At our recent hometown gun show, I had an experience that a country boy might call “déjà vu all over again.” As usual, I had a grand time visiting with the gun folks, sold a few things, but only came home with one gun that was new to me: a 1950s-era Colt Official Police in .38 Spl. with a 4-inch barrel. It was just about a dead ringer for the very first double-action revolver I ever owned.
Is it my fault? Maybe. You see, two years ago when Colt introduced its new Python revolvers at a Gunsite media event, I was let in on a secret. After signing my life away in a non-disclosure agreement, I was told the next revolver would be an Anaconda chambered in .44 Mag. (it was) and, following that, a 2.5-inch-barreled Python.

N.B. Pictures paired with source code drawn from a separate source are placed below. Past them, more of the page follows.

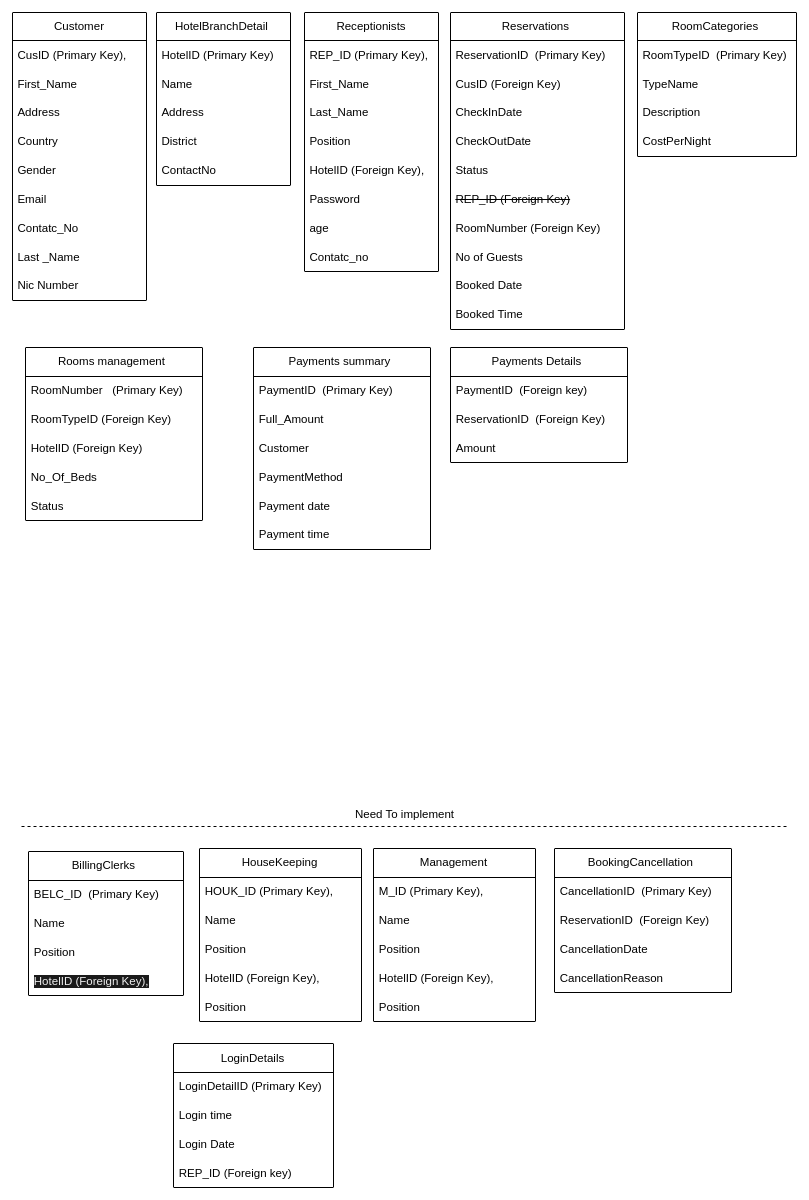
<!DOCTYPE html>
<html lang="en">
<head>
<meta charset="utf-8">
<title>Hotel database tables</title>
<style>
:root { --ink: #000; --paper: #fff; --mark: #1a1a1a; --mark-text: #f0f0f0; --row: 28.85px; }
* { box-sizing: border-box; margin: 0; padding: 0; }
html, body { width: 809px; height: 1200px; overflow: hidden; background: var(--paper); }
body { position: relative; color: var(--ink); font: 11.54px/13px "Liberation Sans", Arial, sans-serif; }
.entity { position: absolute; border: 1px solid var(--ink); border-radius: 1px; background: var(--paper); }
.entity h2 { display: flex; align-items: center; justify-content: center; height: 29px; padding: 0 2px 1px 0; border-bottom: 1px solid var(--ink); font: inherit; white-space: pre; }
.entity ul { list-style: none; margin-top: -0.75px; }
.entity li { display: flex; align-items: center; height: var(--row); padding-left: 4.8px; white-space: pre; }
.entity.top-row h2 { height: 28px; padding: 0 1px 0 0; }
.entity.top-row ul { margin-top: -0.25px; }
.entity.top-row li { padding-left: 4.4px; }
.entity.login-details h2 { padding: 1px 2px 0 0; }
.entity.login-details ul { margin-top: -0.6px; }
.selected { background: var(--mark); color: var(--mark-text); }
.divider-label { position: absolute; left: 0; top: 808px; width: 809px; text-align: center; font: inherit; }
.divider { position: absolute; left: 0; top: 820px; }

.customer { left: 12px; top: 12px; width: 135px; height: 289px; }
.hotel-branch { left: 156px; top: 12px; width: 135px; height: 174px; }
.receptionists { left: 304px; top: 12px; width: 135px; height: 260px; }
.reservations { left: 450px; top: 12px; width: 175px; height: 318px; }
.room-categories { left: 637px; top: 12px; width: 160px; height: 145px; }
.rooms { left: 25px; top: 347px; width: 178px; height: 174px; }
.payments-summary { left: 253px; top: 347px; width: 178px; height: 203px; }
.payments-details { left: 450px; top: 347px; width: 178px; height: 116px; }
.billing-clerks { left: 28px; top: 851px; width: 156px; height: 145px; }
.housekeeping { left: 199px; top: 848px; width: 163px; height: 174px; }
.management { left: 373px; top: 848px; width: 163px; height: 174px; }
.cancellation { left: 554px; top: 848px; width: 178px; height: 145px; }
.login-details { left: 173px; top: 1043px; width: 161px; height: 145px; }
</style>
</head>
<body>
<section class="entity top-row customer"><h2>Customer</h2><ul><li>CusID (Primary Key),</li><li>First_Name</li><li>Address</li><li>Country</li><li>Gender</li><li>Email</li><li>Contatc_No</li><li>Last _Name</li><li>Nic Number</li></ul></section>

<section class="entity top-row hotel-branch"><h2>HotelBranchDetail&nbsp;</h2><ul><li>HotelID (Primary Key)</li><li>Name</li><li>Address</li><li>District</li><li>ContactNo</li></ul></section>

<section class="entity top-row receptionists"><h2>Receptionists</h2><ul><li>REP_ID (Primary Key),</li><li>First_Name</li><li>Last_Name</li><li>Position</li><li>HotelID (Foreign Key),</li><li>Password</li><li>age</li><li>Contatc_no</li></ul></section>

<section class="entity top-row reservations"><h2>Reservations&nbsp;</h2><ul><li>ReservationID  (Primary Key)</li><li>CusID (Foreign Key)</li><li>CheckInDate</li><li>CheckOutDate</li><li>Status</li><li><s>REP_ID (Foreign Key)</s></li><li>RoomNumber (Foreign Key)</li><li>No of Guests</li><li>Booked Date</li><li>Booked Time</li></ul></section>

<section class="entity top-row room-categories"><h2>RoomCategories&nbsp;</h2><ul><li>RoomTypeID  (Primary Key)</li><li>TypeName</li><li>Description</li><li>CostPerNight</li></ul></section>

<section class="entity rooms"><h2>Rooms management&nbsp;</h2><ul><li>RoomNumber   (Primary Key)</li><li>RoomTypeID (Foreign Key)</li><li>HotelID (Foreign Key)</li><li>No_Of_Beds</li><li>Status</li></ul></section>

<section class="entity payments-summary"><h2>Payments summary&nbsp;</h2><ul><li>PaymentID  (Primary Key)</li><li>Full_Amount</li><li>Customer</li><li>PaymentMethod</li><li>Payment date</li><li>Payment time</li></ul></section>

<section class="entity payments-details"><h2>Payments Details&nbsp;</h2><ul><li>PaymentID  (Foreign key)</li><li>ReservationID  (Foreign Key)</li><li>Amount</li></ul></section>

<h1 class="divider-label">Need To implement</h1>
<svg class="divider" width="809" height="12" aria-hidden="true"><line x1="21.5" y1="6.5" x2="787" y2="6.5" stroke="#000" stroke-dasharray="3 3"/></svg>

<section class="entity billing-clerks"><h2>BillingClerks&nbsp;</h2><ul><li>BELC_ID  (Primary Key)</li><li>Name</li><li>Position</li><li><span class="selected">HotelID (Foreign Key),</span></li></ul></section>

<section class="entity housekeeping"><h2>HouseKeeping</h2><ul><li>HOUK_ID (Primary Key),</li><li>Name</li><li>Position</li><li>HotelID (Foreign Key),</li><li>Position</li></ul></section>

<section class="entity management"><h2>Management</h2><ul><li>M_ID (Primary Key),</li><li>Name</li><li>Position</li><li>HotelID (Foreign Key),</li><li>Position</li></ul></section>

<section class="entity cancellation"><h2>BookingCancellation&nbsp;</h2><ul><li>CancellationID  (Primary Key)</li><li>ReservationID  (Foreign Key)</li><li>CancellationDate</li><li>CancellationReason</li></ul></section>

<section class="entity login-details"><h2>LoginDetails</h2><ul><li>LoginDetailID (Primary Key)</li><li>Login time</li><li>Login Date</li><li>REP_ID (Foreign key)</li></ul></section>
</body>
</html>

Caliber is a critical aspect of ammunition, but it is something that is also often misunderstood or misrepresented. As it relates to firearms, caliber by definition—according to Merriam-Webster—is either A: the diameter of a bullet or other projectile, or B: the diameter of the bore of a gun usually expressed in hundredths or thousandths of an inch and typically written as a decimal, such as .35 caliber.
Can you use wadcutter ammunition for personal defense? George Harris answers this question, which may surprise you.